Sunday, January 1 1995
Martin Lawrence and Danny DeVito are doing that non-mating mating dance that buddy characters tend to do, with too much spastic energy and not nearly enough inspiration.
Waking the Dead opens with a television image. In 1974, young Fielding Pierce (Billy Crudup) is watching the news, when he sees that his girlfriend Sarah (Jennifer Connelly) has been killed in a car bomb explosion (reportedly engineered by 'terrorists,' that all-purpose contemporary cultural monster).
Thank god for Joan Cusack. As the sole truly cynical character in TV producer Matt (Roseanne, A Different World) Williams’s feature film directing debut,
Hey there. If you find yourself pushing on past middle age and wondering why all your potential has only gotten you just where you are and not one iota farther, then Curtis Hanson's new film Wonder Boys may be your sunset tonic.
All of these elements combine to create a contemporary fairy tale where the purpose is not only to invoke a nostalgia for the warmth and simplicity of childhood or perhaps the soothing powers of food, but also to address, however whimsically, sex and gender politics.
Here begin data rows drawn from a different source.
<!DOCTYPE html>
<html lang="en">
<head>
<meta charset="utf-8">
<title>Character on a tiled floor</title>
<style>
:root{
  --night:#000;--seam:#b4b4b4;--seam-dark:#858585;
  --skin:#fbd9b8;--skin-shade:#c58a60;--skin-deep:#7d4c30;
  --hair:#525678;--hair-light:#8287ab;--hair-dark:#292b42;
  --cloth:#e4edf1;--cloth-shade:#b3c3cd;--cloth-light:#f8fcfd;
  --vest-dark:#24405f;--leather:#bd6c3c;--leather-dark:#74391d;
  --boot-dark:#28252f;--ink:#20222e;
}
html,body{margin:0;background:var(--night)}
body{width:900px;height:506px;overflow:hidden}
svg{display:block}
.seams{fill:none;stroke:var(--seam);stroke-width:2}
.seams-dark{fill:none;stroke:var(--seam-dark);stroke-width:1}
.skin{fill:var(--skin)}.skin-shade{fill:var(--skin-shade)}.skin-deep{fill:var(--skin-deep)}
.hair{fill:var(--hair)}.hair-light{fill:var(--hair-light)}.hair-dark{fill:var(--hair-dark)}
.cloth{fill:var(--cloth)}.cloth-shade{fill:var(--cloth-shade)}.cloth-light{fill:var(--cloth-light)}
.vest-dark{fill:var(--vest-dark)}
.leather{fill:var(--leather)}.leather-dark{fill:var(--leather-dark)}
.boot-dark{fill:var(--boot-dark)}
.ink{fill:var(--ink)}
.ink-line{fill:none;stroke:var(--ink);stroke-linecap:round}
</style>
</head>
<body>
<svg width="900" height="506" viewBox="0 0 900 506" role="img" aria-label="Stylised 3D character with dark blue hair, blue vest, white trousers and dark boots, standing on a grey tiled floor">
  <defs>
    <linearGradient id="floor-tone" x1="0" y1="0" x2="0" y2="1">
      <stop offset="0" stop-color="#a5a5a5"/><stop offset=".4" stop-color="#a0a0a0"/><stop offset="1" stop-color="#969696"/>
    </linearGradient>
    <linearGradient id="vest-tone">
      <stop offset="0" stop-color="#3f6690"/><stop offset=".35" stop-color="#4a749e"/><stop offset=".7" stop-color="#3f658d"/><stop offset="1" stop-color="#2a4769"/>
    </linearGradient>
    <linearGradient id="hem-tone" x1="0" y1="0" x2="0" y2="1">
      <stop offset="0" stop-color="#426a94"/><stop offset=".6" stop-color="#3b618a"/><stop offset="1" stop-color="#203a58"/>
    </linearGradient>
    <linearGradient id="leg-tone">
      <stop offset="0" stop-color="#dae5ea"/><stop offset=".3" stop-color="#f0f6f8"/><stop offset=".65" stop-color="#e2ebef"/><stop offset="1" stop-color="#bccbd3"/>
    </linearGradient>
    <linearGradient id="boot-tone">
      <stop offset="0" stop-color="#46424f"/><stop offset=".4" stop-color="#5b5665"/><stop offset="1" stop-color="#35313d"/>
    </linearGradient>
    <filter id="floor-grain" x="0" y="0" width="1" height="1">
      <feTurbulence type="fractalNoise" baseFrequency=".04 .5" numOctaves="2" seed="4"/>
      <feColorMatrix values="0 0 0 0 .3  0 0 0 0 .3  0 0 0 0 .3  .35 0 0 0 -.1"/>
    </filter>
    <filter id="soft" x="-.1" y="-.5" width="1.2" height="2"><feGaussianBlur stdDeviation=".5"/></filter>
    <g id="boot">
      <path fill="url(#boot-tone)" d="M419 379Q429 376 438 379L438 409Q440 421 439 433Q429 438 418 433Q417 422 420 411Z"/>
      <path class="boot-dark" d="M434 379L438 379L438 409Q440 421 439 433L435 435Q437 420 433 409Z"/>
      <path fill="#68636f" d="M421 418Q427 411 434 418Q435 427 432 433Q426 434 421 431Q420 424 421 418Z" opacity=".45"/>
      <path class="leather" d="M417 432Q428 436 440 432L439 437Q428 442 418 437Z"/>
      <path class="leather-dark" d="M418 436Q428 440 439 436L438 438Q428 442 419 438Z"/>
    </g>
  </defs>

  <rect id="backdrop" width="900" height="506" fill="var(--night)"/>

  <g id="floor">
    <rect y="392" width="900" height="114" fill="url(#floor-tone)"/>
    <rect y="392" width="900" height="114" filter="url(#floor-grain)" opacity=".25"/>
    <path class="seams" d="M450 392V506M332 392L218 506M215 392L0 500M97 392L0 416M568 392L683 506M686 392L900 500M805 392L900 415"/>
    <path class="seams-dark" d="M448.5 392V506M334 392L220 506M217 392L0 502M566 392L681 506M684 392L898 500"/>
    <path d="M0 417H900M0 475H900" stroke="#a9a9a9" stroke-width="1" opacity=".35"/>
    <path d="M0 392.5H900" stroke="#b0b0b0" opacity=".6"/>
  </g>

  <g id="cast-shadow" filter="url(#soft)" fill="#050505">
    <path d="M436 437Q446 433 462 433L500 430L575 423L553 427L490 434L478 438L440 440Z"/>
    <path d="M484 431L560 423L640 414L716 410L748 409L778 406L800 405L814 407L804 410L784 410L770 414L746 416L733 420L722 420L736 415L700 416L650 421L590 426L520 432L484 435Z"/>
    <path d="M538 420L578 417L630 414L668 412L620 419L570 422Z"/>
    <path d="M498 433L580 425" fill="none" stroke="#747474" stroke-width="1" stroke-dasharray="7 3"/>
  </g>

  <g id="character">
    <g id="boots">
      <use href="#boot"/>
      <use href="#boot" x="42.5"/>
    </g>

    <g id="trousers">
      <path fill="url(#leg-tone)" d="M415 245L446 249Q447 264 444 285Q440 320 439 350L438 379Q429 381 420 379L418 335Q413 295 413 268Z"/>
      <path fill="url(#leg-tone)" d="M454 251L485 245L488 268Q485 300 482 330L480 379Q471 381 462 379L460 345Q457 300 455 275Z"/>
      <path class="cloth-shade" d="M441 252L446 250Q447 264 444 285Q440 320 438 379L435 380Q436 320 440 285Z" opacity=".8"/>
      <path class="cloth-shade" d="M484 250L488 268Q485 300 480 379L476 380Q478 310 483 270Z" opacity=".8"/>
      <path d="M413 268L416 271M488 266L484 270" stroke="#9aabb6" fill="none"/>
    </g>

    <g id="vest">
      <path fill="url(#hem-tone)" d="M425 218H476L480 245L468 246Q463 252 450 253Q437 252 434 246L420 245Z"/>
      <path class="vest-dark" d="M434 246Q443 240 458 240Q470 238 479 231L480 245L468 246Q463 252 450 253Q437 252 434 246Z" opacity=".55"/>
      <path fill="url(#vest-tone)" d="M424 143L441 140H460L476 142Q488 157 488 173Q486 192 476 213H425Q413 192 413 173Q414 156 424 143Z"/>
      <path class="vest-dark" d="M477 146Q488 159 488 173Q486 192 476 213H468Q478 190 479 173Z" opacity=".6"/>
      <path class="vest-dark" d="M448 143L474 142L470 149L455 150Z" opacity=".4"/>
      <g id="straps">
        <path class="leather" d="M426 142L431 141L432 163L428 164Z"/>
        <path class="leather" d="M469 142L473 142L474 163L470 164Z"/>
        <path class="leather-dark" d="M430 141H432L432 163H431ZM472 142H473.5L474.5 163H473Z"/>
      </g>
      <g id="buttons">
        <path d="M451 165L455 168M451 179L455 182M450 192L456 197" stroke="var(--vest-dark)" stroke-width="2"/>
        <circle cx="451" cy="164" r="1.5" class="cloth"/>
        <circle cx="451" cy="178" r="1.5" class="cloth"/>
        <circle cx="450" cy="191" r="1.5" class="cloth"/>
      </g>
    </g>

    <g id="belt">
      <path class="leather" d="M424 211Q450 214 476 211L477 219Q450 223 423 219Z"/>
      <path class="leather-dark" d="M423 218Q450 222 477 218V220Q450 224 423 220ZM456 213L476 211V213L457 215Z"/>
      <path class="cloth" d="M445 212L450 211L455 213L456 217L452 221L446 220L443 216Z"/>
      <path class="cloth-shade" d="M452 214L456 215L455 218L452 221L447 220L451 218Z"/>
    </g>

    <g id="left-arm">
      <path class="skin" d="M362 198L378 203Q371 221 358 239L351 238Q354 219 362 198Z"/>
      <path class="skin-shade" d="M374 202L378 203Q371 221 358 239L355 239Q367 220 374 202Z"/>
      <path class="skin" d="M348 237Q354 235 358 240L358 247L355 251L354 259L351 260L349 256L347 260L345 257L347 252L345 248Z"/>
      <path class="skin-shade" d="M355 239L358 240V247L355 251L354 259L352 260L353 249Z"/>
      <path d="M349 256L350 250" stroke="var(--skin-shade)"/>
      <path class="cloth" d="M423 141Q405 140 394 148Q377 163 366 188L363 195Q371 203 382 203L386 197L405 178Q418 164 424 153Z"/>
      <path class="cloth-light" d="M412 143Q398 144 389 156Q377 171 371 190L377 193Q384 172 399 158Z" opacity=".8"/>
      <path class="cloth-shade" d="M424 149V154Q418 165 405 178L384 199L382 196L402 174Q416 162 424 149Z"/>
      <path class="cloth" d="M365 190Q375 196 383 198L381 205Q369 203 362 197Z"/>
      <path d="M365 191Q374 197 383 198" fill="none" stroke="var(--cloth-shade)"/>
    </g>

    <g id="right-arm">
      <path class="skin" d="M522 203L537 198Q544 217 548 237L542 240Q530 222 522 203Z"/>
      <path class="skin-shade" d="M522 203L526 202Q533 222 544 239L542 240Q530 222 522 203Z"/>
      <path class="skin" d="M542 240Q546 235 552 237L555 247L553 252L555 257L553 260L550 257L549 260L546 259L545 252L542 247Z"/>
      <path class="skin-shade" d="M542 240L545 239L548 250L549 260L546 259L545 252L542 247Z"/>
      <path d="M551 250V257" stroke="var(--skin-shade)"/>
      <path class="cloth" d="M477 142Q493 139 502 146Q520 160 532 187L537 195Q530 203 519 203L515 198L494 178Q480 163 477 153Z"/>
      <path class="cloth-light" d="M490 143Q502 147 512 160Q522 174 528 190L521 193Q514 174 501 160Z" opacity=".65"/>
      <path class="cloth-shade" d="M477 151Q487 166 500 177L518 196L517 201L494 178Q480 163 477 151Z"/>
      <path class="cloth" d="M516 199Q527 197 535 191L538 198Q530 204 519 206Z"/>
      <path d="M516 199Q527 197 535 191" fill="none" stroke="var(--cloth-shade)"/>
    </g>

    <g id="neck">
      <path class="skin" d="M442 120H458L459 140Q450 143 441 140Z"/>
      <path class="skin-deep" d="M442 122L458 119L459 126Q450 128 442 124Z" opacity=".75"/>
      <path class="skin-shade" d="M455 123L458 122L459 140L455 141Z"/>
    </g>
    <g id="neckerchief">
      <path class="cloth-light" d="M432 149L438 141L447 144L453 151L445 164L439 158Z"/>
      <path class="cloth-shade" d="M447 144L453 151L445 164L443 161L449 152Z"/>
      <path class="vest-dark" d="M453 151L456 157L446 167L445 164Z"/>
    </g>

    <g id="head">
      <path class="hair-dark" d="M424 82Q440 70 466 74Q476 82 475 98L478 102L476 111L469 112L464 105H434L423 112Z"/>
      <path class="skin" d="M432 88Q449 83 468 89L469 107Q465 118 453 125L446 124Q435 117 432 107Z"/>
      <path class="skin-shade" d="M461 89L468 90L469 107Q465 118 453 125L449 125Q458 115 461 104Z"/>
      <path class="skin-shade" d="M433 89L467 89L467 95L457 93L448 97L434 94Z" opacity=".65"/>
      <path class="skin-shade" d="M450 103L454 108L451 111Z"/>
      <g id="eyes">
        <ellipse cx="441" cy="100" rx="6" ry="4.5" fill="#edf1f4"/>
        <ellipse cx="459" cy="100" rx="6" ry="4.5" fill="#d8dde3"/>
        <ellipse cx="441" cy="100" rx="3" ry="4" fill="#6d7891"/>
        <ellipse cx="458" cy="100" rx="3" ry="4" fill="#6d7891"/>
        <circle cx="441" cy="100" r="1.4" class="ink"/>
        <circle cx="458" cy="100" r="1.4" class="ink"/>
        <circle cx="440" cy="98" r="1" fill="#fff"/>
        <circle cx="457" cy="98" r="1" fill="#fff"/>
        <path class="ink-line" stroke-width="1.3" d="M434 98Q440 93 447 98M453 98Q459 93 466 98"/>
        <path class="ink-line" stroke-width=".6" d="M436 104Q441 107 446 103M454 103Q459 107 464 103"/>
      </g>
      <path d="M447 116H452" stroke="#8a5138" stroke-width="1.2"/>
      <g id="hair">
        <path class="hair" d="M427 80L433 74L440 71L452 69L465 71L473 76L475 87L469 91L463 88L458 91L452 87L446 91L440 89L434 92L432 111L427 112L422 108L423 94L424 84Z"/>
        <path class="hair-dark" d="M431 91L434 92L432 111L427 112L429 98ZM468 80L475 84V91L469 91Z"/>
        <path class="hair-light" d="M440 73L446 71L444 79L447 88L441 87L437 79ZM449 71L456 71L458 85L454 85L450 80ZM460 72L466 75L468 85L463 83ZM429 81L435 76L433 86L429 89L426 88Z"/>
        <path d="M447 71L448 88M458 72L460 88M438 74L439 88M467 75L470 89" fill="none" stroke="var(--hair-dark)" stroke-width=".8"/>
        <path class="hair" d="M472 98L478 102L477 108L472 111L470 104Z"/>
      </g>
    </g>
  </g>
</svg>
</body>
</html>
The Wisdom of Crocodiles begins with some breathtakingly handsome images. So striking and unusual, in fact, that it’s only toward the end of the
The Wedding Planner's many compromises between eras, between genres, between color palettes -- never really take you anywhere, except, perhaps, a place where everything has turned kind of beige.
“For the record, I’ll call myself Mr. Parker, and my associate will be Mr. Longbaugh.” By the time Parker (Ryan Phillippe) names himself, about
Soon enough, they're locked in an opposites-attract sort of love affair, translated to a few scenes in which she behaves wildly in public and he discovers wild sex. Who knew this wussy guy was such a tiger in the sack?">
You’d better look out your window, not too obviously, but very carefully. He may be watching you. He’s out there, always out there,
Curtis Hanson's Wonder Boys is very much concerned with the boys its title declares (or, rather, with a certain sort of boyish behavior). More to the point, it actually seems to wonder, as we do and as the characters do, what is to be done with them.
You might be old enough to remember those heady years when local theaters played Friday the 13th triple features and there were occasional midnight screenings
Throughout Waking Life, the pictures rarely, if ever, stop moving, flowing, breathing -- attention has been paid to the animated environments, not just the characters in the foreground.
Penelope Cruz is as radiant a rising star as you're likely to see in this lifetime, sensuous and dewy-new-seeming.
WARNING: The following review contains spoilers. The Denominator of Denial The director of The Whole Nine Yards, Jonathan Lynn, used to specialize in delectable mayhem
Where the Money Is opens with two high school graduates played improbably by Linda Fiorentino and Dermot Mulroney cruising down a nighttime road in their
At the start of What Women Want, we learn the definition of a “man’s man.” This lesson comes first from the ex-wife of Nick
What’s Cooking? opens with a photograph of a white, All-American-looking family gathered around a Thanksgiving turkey. As the camera zooms out, we discover the
There are plenty of anxieties to go around here, most of them concerning what it means to be -- or at least behave like -- a man.
Considers the possible effects of transposing a 'natural' justice system onto human conflict.